There’s pride in the program, too. Baker said that even though this team isn’t the same as those of year’s past, the discipline and the hard work is the same as it’s always been.
“There’s a sense of pride that we have to show that Kendrick isn’t just the past,” she said. “It’s also the future.”
And, as Baker mentioned, more than anything else, there’s the hard work. Perhaps no team runs as many miles or lifts as many pounds throughout the entirety of the season. Hicks forces his players through the grueling workouts so that in a tight fourth quarter in the playoffs, they’re the ones who can still take the up-tempo approach, while the other teams fade.
Asked if anyone works as hard as Kendrick does, Baker smiled.
“I would like to think not,” she said.

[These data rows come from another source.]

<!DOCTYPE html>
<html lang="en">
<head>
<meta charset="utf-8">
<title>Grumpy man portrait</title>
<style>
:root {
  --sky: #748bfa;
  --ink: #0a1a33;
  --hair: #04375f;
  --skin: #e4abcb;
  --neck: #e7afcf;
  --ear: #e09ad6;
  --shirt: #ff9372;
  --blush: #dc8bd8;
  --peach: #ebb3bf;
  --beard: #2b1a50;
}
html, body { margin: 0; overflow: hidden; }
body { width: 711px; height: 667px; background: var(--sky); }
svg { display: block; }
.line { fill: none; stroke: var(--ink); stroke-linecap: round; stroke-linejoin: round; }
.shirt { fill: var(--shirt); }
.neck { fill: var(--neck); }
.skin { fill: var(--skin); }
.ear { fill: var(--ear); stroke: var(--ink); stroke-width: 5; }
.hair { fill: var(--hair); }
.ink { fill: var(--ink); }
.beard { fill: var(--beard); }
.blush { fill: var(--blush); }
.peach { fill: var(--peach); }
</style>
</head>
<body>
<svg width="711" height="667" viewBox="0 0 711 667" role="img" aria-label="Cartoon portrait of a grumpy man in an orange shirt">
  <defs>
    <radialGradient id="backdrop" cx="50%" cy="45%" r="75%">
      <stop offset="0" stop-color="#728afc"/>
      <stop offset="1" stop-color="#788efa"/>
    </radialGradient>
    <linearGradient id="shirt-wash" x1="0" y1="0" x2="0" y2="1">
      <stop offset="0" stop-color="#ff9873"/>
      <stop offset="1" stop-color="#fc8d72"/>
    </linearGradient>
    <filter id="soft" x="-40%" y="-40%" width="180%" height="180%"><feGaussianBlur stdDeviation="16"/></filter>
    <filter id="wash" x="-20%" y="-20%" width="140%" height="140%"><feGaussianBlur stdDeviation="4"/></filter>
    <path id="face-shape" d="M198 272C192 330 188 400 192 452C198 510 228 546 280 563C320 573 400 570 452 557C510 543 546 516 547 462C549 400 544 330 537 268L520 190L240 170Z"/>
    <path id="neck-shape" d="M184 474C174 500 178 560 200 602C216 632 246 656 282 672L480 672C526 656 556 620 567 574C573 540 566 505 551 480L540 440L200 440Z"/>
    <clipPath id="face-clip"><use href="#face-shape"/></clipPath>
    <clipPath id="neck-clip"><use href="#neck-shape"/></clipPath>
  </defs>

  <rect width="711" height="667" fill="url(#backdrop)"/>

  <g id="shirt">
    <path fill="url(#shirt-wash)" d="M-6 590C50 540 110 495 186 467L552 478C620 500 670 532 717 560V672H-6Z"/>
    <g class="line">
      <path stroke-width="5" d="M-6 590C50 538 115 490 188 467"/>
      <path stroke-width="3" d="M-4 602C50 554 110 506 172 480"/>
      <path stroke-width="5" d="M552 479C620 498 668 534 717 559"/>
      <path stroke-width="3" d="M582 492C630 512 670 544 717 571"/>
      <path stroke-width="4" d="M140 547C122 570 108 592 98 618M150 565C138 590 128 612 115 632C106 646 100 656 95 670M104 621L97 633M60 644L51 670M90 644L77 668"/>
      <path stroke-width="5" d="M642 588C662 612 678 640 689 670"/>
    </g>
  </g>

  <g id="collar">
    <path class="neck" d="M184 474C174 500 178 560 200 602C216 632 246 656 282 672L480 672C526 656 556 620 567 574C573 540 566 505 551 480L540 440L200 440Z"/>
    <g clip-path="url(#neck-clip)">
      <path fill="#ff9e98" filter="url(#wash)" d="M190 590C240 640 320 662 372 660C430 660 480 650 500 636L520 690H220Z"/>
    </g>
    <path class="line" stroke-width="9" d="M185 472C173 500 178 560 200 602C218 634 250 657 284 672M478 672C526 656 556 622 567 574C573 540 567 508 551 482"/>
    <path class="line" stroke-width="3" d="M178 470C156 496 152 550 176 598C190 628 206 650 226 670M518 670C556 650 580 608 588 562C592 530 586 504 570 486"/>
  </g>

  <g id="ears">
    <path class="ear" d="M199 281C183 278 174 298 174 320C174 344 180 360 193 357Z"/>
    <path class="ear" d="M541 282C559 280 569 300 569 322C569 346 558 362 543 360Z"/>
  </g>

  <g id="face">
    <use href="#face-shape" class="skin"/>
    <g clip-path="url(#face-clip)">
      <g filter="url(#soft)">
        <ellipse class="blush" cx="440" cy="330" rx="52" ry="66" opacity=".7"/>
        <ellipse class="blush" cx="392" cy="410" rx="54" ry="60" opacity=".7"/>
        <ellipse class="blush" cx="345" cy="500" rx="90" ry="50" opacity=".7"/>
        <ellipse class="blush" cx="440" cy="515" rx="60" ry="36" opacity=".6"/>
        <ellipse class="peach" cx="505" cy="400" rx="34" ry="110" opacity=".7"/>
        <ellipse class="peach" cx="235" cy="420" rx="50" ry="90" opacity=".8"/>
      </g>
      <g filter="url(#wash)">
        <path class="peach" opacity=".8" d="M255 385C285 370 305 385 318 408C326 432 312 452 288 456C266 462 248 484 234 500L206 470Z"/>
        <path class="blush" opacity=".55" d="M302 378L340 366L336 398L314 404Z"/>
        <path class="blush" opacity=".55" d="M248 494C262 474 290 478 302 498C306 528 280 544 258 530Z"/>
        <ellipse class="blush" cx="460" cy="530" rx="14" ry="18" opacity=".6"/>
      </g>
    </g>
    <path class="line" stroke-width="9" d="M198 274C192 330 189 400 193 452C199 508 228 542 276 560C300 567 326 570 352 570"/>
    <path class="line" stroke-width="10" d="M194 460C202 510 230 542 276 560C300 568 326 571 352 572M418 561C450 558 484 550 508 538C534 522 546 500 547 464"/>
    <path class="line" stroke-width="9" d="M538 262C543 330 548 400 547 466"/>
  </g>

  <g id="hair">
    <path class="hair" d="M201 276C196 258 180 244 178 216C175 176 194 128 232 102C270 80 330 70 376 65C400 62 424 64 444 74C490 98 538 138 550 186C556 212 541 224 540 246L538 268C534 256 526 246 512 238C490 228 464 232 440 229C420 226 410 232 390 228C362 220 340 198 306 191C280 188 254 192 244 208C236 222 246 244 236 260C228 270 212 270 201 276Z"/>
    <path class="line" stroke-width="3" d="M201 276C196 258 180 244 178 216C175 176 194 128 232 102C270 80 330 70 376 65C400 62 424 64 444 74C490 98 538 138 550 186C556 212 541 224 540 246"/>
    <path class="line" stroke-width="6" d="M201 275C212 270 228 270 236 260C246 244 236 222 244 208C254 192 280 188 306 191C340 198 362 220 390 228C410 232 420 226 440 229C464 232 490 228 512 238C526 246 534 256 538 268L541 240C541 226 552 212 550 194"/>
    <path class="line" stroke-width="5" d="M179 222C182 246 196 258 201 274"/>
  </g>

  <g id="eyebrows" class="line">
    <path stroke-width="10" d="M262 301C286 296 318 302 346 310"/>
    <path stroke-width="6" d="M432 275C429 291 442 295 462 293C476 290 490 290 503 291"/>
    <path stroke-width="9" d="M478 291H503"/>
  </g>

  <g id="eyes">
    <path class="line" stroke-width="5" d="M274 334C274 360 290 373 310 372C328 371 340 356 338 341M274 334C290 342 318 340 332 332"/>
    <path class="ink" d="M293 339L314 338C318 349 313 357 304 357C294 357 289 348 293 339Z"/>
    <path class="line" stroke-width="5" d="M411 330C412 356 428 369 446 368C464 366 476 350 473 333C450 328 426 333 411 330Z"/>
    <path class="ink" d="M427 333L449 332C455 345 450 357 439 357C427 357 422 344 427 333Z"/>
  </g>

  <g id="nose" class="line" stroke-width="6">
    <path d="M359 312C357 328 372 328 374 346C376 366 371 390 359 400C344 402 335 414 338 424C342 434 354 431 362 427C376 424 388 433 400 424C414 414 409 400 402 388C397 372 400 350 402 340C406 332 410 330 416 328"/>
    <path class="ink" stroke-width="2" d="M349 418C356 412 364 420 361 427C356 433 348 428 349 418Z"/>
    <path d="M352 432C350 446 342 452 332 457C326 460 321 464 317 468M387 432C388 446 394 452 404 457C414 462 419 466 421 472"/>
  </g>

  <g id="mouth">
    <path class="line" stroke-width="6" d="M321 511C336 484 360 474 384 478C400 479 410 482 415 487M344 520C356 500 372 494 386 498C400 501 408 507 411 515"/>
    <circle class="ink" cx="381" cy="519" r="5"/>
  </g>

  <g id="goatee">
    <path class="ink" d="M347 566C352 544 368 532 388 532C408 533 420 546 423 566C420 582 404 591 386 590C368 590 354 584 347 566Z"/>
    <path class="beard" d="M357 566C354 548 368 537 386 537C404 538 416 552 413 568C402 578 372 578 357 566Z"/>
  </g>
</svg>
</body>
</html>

So, when the Lady Cherokees take the court against defending state runner-up Beach on Friday, they believe the opponent won’t be too challenging for them. All the aspects that have built the program over the years have created just one opponent who can bring them down.
“We are the only people that can beat us,” Baker said. “We can only beat ourselves.”
“We feel like if we play the way we’re capable of playing, we’ll be fine regardless of who we play,” Hicks said. “At the end of the day, I just want my program to be in the hunt. They put in a lot of work, and they take pride in that.”
Kendrick vs. Beach
What: Class 3A quarterfinals
When: 3 p.m. Friday, Feb. 26
Where: Augusta University